__WHAT TO WORK ON__. With both ends included, repeat exactly the lines of the entries below from the one containing "100) rotate(7) scale(.61" down to the one containing "287C104 320 130", and no others.

START DATA EXTRACT

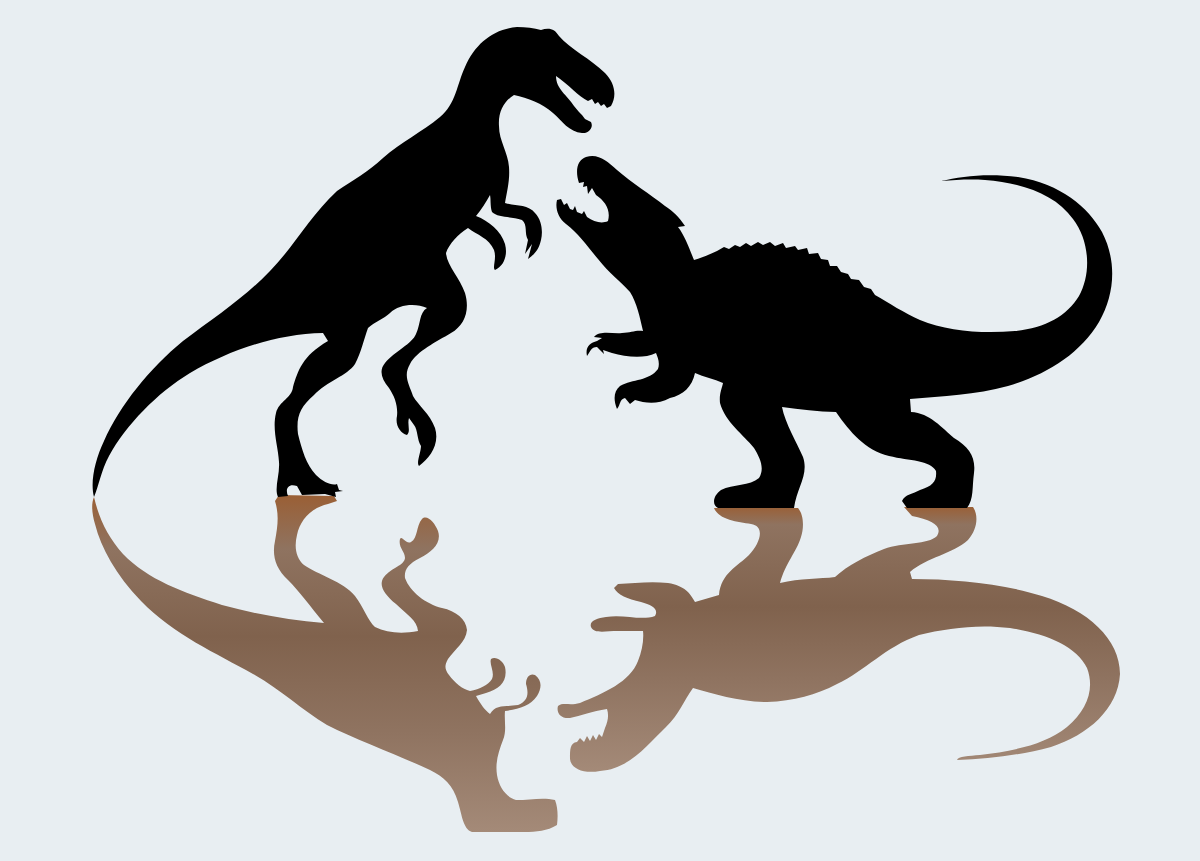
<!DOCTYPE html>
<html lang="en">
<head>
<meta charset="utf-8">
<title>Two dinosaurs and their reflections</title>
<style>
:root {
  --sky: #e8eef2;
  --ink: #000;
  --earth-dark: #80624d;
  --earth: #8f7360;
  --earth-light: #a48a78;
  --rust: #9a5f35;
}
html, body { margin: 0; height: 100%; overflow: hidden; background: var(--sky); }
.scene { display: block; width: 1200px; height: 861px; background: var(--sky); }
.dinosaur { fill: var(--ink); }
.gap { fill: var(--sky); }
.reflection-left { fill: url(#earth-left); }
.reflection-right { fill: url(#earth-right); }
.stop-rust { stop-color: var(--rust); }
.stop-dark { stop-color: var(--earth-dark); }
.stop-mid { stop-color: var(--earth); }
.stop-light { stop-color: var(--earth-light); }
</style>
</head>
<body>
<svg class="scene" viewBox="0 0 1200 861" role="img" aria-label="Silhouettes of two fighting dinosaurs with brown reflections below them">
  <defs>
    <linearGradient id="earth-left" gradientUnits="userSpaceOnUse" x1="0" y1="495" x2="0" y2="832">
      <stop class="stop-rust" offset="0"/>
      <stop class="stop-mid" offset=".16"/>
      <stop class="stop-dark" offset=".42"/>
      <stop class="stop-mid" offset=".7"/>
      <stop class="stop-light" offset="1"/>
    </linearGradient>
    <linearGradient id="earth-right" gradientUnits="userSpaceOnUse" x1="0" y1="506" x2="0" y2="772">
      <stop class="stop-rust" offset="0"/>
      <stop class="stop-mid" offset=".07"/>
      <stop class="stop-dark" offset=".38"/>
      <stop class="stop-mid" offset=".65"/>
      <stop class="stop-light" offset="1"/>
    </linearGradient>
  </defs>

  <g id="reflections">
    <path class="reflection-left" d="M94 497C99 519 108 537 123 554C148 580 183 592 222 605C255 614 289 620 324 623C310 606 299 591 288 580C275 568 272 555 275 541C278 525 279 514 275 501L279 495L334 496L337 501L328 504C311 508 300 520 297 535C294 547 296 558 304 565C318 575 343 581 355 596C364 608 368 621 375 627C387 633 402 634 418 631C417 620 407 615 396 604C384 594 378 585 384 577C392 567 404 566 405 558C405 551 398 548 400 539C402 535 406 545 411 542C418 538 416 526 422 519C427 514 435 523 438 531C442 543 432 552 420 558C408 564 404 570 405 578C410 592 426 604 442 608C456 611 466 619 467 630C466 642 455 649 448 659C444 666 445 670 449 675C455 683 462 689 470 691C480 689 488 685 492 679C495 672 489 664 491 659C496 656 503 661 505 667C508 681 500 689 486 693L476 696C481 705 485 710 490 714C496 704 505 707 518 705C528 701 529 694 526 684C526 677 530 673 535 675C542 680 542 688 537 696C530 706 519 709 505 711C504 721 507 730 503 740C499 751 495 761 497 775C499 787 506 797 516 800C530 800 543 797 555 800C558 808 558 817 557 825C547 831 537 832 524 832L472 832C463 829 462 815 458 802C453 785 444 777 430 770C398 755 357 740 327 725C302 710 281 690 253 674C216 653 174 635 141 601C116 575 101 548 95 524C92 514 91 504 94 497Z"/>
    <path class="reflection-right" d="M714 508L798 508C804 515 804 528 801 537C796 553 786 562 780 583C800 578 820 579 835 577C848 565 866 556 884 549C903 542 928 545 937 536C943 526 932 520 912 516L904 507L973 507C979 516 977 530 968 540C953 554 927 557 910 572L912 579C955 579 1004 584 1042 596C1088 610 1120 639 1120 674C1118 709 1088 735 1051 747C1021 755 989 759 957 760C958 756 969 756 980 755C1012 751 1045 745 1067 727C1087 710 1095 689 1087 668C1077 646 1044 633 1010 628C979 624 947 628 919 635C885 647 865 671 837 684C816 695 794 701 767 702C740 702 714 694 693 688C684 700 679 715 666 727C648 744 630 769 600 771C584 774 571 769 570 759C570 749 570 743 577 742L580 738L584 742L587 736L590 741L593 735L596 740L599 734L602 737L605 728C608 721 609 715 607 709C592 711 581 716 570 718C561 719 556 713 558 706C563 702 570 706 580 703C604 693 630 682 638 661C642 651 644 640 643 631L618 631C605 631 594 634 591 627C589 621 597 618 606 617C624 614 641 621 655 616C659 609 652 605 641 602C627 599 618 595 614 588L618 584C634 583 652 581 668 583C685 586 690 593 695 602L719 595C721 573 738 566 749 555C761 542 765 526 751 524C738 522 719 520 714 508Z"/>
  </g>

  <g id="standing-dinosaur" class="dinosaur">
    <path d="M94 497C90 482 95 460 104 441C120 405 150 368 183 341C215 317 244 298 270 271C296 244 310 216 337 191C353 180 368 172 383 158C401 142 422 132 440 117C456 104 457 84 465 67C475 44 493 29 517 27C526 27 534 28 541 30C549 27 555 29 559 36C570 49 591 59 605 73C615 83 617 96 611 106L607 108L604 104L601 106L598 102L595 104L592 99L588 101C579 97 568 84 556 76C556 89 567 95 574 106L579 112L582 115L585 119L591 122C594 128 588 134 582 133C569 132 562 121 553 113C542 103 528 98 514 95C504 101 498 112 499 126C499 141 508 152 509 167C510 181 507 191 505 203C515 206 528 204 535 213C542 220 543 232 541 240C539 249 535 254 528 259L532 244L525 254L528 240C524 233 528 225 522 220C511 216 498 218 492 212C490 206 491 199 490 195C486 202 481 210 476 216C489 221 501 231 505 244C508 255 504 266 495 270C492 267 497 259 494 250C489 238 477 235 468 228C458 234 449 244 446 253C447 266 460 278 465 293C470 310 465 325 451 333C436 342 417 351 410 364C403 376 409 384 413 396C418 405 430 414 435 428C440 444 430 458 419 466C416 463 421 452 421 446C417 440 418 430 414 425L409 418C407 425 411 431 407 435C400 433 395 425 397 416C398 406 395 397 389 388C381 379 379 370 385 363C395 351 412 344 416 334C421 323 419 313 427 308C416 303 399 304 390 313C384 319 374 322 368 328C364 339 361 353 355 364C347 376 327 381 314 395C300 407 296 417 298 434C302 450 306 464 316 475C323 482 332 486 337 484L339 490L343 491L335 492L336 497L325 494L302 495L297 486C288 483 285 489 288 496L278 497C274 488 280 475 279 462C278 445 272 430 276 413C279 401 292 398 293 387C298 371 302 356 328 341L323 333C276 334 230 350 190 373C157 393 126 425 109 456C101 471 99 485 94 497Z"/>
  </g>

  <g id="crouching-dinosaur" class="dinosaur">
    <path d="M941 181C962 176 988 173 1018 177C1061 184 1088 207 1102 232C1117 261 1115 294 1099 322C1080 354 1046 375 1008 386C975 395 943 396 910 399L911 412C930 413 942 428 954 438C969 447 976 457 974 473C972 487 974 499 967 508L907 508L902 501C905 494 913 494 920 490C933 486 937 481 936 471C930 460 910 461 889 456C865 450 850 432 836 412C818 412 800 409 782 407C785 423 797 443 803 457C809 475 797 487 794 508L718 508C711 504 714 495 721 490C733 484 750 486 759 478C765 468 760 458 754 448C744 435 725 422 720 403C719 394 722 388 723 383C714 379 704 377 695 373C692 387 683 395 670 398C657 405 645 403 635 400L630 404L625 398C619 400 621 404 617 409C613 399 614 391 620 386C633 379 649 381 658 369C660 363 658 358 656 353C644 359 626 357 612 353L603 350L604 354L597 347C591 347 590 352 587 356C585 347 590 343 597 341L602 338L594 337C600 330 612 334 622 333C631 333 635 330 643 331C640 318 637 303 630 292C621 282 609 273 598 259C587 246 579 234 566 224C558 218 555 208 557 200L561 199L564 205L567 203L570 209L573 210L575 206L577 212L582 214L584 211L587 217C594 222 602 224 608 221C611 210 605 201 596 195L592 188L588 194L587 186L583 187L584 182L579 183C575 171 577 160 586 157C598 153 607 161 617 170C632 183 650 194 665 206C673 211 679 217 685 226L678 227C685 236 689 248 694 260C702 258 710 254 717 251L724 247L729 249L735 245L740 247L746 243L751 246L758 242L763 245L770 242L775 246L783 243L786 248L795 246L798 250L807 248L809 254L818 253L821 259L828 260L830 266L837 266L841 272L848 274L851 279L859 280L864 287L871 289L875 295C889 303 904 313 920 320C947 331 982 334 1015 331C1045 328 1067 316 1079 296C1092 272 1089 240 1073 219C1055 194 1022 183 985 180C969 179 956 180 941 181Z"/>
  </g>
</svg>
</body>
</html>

END DATA EXTRACT
START DATA EXTRACT

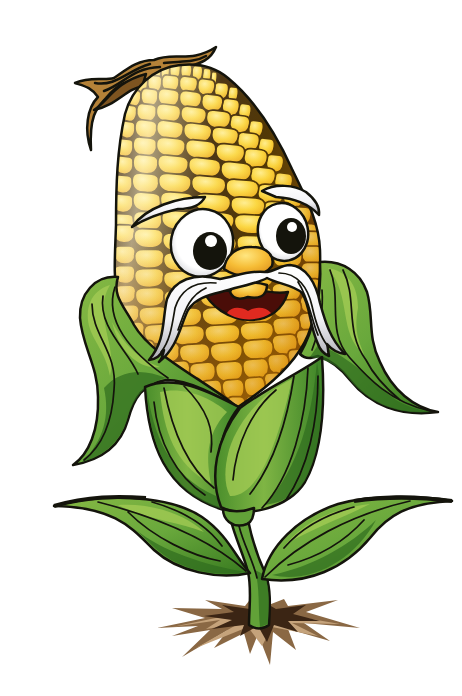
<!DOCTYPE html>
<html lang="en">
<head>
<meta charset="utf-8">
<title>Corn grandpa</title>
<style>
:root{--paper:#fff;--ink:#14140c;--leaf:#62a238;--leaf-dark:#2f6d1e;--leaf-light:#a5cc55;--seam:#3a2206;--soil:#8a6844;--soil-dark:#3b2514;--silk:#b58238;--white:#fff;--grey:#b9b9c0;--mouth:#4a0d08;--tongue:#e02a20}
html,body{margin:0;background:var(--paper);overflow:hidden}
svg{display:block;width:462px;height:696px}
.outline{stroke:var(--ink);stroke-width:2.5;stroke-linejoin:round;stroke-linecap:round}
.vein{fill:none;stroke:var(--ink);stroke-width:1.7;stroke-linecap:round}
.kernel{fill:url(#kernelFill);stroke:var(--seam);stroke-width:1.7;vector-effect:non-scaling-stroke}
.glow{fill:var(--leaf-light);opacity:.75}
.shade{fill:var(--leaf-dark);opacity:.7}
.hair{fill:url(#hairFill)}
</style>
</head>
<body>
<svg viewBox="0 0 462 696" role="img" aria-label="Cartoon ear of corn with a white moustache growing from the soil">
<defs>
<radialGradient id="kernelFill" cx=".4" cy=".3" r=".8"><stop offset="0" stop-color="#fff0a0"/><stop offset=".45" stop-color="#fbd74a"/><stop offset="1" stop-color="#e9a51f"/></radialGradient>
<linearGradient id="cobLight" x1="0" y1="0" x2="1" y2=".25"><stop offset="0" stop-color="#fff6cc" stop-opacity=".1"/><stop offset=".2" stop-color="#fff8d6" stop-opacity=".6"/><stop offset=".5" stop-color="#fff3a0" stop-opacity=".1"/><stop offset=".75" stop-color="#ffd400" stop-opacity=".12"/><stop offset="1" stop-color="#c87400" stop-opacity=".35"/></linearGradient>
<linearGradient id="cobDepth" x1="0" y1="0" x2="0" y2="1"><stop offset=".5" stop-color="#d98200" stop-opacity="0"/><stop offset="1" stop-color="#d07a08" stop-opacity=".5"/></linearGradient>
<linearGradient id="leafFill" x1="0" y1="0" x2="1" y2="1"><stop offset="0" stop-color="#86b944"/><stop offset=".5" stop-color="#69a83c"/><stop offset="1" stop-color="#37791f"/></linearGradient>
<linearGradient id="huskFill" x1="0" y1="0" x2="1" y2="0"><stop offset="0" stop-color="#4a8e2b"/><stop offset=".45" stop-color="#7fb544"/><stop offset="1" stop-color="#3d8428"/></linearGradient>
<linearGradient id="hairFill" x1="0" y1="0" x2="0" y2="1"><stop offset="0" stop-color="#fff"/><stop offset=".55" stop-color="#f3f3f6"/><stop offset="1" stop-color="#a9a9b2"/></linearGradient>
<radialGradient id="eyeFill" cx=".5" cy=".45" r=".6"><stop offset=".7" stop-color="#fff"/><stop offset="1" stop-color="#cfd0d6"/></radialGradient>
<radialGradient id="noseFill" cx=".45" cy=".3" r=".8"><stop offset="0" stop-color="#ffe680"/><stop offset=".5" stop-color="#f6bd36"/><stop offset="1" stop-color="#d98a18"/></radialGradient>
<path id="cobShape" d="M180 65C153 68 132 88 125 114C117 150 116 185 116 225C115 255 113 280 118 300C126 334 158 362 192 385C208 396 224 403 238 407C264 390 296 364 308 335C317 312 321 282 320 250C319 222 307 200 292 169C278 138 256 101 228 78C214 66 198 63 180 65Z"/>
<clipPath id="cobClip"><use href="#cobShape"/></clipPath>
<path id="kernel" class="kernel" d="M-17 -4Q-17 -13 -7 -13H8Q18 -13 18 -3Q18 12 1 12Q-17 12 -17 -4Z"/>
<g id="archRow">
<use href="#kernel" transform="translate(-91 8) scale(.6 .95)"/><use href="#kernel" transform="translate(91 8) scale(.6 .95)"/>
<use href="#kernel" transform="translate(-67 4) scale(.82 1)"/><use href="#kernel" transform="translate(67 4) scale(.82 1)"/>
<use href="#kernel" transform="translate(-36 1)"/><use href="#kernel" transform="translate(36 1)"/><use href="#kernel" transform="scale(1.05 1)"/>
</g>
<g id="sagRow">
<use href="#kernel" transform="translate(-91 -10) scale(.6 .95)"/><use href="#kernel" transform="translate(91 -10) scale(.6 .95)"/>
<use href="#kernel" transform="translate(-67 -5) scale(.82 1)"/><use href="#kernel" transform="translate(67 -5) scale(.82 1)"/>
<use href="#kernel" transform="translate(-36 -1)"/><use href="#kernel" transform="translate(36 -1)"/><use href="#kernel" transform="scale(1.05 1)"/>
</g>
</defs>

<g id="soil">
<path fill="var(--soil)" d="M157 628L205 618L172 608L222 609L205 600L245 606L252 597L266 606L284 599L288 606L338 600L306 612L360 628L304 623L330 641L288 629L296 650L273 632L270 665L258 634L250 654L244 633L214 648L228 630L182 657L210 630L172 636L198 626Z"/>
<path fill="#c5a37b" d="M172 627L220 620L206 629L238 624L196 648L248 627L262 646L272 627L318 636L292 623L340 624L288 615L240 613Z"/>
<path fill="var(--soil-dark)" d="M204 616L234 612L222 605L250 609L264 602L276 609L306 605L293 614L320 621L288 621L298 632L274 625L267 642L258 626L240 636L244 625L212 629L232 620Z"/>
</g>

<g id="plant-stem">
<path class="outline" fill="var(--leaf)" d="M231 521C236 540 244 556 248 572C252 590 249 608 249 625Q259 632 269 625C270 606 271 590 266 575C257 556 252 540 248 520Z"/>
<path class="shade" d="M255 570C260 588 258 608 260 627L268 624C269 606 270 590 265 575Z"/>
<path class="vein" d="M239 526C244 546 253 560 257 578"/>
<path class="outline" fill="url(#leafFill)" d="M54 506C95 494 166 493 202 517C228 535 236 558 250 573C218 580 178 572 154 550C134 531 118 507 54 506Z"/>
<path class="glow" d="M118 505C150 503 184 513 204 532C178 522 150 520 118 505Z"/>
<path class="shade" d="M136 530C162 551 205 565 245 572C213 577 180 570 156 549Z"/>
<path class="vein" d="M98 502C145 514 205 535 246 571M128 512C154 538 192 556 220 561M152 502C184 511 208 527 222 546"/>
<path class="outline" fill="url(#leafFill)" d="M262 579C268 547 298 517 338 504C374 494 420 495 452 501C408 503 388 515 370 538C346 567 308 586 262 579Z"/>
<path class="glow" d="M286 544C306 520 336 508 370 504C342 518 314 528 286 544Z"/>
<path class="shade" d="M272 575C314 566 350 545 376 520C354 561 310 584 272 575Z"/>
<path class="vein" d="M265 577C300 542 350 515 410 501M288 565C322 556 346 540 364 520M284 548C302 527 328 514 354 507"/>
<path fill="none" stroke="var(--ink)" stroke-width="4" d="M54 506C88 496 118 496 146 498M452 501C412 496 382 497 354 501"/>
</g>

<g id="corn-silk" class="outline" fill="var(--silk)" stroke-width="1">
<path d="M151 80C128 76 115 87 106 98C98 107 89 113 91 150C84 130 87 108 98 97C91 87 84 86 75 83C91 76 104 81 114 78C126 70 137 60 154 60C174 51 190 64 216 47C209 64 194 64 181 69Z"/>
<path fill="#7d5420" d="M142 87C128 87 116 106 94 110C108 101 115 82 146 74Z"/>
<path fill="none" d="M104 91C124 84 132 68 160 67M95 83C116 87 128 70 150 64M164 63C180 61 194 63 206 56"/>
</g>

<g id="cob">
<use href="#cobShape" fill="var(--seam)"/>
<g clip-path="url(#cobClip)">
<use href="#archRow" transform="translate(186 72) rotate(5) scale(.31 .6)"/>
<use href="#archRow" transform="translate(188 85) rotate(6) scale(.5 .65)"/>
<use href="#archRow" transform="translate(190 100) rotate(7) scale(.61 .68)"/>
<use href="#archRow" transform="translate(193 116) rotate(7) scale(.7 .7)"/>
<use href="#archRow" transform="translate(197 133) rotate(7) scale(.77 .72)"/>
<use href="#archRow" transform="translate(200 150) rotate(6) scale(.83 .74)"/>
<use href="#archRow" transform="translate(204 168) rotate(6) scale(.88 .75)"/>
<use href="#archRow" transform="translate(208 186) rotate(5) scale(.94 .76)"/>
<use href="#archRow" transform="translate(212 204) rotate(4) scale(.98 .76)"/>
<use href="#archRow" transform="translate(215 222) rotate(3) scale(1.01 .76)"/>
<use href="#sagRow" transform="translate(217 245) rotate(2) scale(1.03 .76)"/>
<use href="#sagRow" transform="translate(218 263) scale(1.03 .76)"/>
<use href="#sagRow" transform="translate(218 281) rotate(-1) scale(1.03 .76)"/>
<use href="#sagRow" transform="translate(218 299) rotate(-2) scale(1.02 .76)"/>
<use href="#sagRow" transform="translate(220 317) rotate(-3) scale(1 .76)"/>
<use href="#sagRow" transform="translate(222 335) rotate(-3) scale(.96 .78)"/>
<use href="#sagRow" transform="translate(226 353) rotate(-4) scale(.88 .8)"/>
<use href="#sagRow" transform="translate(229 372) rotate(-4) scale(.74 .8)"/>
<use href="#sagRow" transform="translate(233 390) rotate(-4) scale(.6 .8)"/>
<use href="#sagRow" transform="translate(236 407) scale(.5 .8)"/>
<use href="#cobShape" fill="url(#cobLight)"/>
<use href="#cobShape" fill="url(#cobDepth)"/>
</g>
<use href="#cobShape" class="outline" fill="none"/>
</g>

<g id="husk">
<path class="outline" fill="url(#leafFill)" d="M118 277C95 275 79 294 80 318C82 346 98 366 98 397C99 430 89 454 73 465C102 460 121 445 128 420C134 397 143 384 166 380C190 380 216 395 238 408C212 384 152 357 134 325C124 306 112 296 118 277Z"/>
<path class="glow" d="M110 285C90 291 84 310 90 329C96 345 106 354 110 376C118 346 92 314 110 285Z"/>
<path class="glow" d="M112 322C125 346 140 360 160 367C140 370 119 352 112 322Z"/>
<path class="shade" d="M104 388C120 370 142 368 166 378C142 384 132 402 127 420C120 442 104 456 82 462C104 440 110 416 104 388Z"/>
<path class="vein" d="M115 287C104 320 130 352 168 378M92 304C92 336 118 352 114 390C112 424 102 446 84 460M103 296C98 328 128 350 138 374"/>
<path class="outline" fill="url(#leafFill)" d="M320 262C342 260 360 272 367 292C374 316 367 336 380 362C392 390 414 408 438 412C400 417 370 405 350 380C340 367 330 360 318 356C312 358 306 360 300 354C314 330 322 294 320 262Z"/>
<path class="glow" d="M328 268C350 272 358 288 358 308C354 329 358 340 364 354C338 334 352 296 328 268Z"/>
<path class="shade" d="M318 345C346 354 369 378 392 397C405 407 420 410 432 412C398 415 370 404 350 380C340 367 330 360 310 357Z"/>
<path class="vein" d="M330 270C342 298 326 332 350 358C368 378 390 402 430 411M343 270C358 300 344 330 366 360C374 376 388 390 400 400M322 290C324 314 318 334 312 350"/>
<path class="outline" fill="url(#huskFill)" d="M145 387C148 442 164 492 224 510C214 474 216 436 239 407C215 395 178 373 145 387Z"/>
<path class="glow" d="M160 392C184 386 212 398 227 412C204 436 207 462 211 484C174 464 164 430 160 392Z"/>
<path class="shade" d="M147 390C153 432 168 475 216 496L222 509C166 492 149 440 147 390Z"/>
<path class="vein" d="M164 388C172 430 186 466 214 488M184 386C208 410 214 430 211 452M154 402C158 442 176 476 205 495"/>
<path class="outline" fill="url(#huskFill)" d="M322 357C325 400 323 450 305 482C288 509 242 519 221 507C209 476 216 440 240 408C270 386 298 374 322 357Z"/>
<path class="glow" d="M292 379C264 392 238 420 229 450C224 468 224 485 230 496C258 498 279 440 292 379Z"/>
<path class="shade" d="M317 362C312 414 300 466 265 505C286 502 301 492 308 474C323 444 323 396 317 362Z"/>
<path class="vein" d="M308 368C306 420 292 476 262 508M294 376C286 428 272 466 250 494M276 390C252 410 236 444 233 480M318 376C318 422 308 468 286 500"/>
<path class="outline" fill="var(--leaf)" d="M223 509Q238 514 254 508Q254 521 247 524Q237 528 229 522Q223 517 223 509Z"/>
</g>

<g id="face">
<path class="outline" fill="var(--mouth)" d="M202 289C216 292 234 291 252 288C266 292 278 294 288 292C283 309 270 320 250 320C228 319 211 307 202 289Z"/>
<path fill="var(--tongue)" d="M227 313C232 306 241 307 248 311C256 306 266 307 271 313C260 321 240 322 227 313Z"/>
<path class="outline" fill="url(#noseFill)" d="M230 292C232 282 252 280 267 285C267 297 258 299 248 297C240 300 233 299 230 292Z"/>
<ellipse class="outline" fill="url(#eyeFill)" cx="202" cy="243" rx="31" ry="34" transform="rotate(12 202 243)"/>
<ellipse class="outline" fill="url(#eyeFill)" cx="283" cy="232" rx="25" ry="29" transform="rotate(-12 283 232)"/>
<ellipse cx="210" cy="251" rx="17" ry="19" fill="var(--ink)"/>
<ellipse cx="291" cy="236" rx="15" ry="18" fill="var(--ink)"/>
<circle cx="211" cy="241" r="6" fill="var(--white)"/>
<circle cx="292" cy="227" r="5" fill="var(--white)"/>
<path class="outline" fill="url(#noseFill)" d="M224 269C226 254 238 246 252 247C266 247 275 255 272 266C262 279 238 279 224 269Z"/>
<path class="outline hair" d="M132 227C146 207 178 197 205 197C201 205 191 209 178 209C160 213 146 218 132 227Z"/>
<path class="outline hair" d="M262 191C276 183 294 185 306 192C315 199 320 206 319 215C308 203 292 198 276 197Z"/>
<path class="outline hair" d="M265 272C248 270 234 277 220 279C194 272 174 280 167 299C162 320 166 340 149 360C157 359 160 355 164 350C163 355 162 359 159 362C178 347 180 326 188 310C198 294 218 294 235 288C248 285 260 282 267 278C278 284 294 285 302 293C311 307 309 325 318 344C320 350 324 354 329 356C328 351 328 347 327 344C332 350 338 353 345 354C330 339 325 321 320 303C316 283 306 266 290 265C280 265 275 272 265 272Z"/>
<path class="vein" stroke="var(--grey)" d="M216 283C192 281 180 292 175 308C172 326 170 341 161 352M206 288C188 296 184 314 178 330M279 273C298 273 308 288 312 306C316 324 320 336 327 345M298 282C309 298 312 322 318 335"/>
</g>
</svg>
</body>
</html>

END DATA EXTRACT

__WRITTEN RESPONSE__.
<use href="#archRow" transform="translate(190 100) rotate(7) scale(.61 .68)"/>
<use href="#archRow" transform="translate(193 116) rotate(7) scale(.7 .7)"/>
<use href="#archRow" transform="translate(197 133) rotate(7) scale(.77 .72)"/>
<use href="#archRow" transform="translate(200 150) rotate(6) scale(.83 .74)"/>
<use href="#archRow" transform="translate(204 168) rotate(6) scale(.88 .75)"/>
<use href="#archRow" transform="translate(208 186) rotate(5) scale(.94 .76)"/>
<use href="#archRow" transform="translate(212 204) rotate(4) scale(.98 .76)"/>
<use href="#archRow" transform="translate(215 222) rotate(3) scale(1.01 .76)"/>
<use href="#sagRow" transform="translate(217 245) rotate(2) scale(1.03 .76)"/>
<use href="#sagRow" transform="translate(218 263) scale(1.03 .76)"/>
<use href="#sagRow" transform="translate(218 281) rotate(-1) scale(1.03 .76)"/>
<use href="#sagRow" transform="translate(218 299) rotate(-2) scale(1.02 .76)"/>
<use href="#sagRow" transform="translate(220 317) rotate(-3) scale(1 .76)"/>
<use href="#sagRow" transform="translate(222 335) rotate(-3) scale(.96 .78)"/>
<use href="#sagRow" transform="translate(226 353) rotate(-4) scale(.88 .8)"/>
<use href="#sagRow" transform="translate(229 372) rotate(-4) scale(.74 .8)"/>
<use href="#sagRow" transform="translate(233 390) rotate(-4) scale(.6 .8)"/>
<use href="#sagRow" transform="translate(236 407) scale(.5 .8)"/>
<use href="#cobShape" fill="url(#cobLight)"/>
<use href="#cobShape" fill="url(#cobDepth)"/>
</g>
<use href="#cobShape" class="outline" fill="none"/>
</g>

<g id="husk">
<path class="outline" fill="url(#leafFill)" d="M118 277C95 275 79 294 80 318C82 346 98 366 98 397C99 430 89 454 73 465C102 460 121 445 128 420C134 397 143 384 166 380C190 380 216 395 238 408C212 384 152 357 134 325C124 306 112 296 118 277Z"/>
<path class="glow" d="M110 285C90 291 84 310 90 329C96 345 106 354 110 376C118 346 92 314 110 285Z"/>
<path class="glow" d="M112 322C125 346 140 360 160 367C140 370 119 352 112 322Z"/>
<path class="shade" d="M104 388C120 370 142 368 166 378C142 384 132 402 127 420C120 442 104 456 82 462C104 440 110 416 104 388Z"/>
<path class="vein" d="M115 287C104 320 130 352 168 378M92 304C92 336 118 352 114 390C112 424 102 446 84 460M103 296C98 328 128 350 138 374"/>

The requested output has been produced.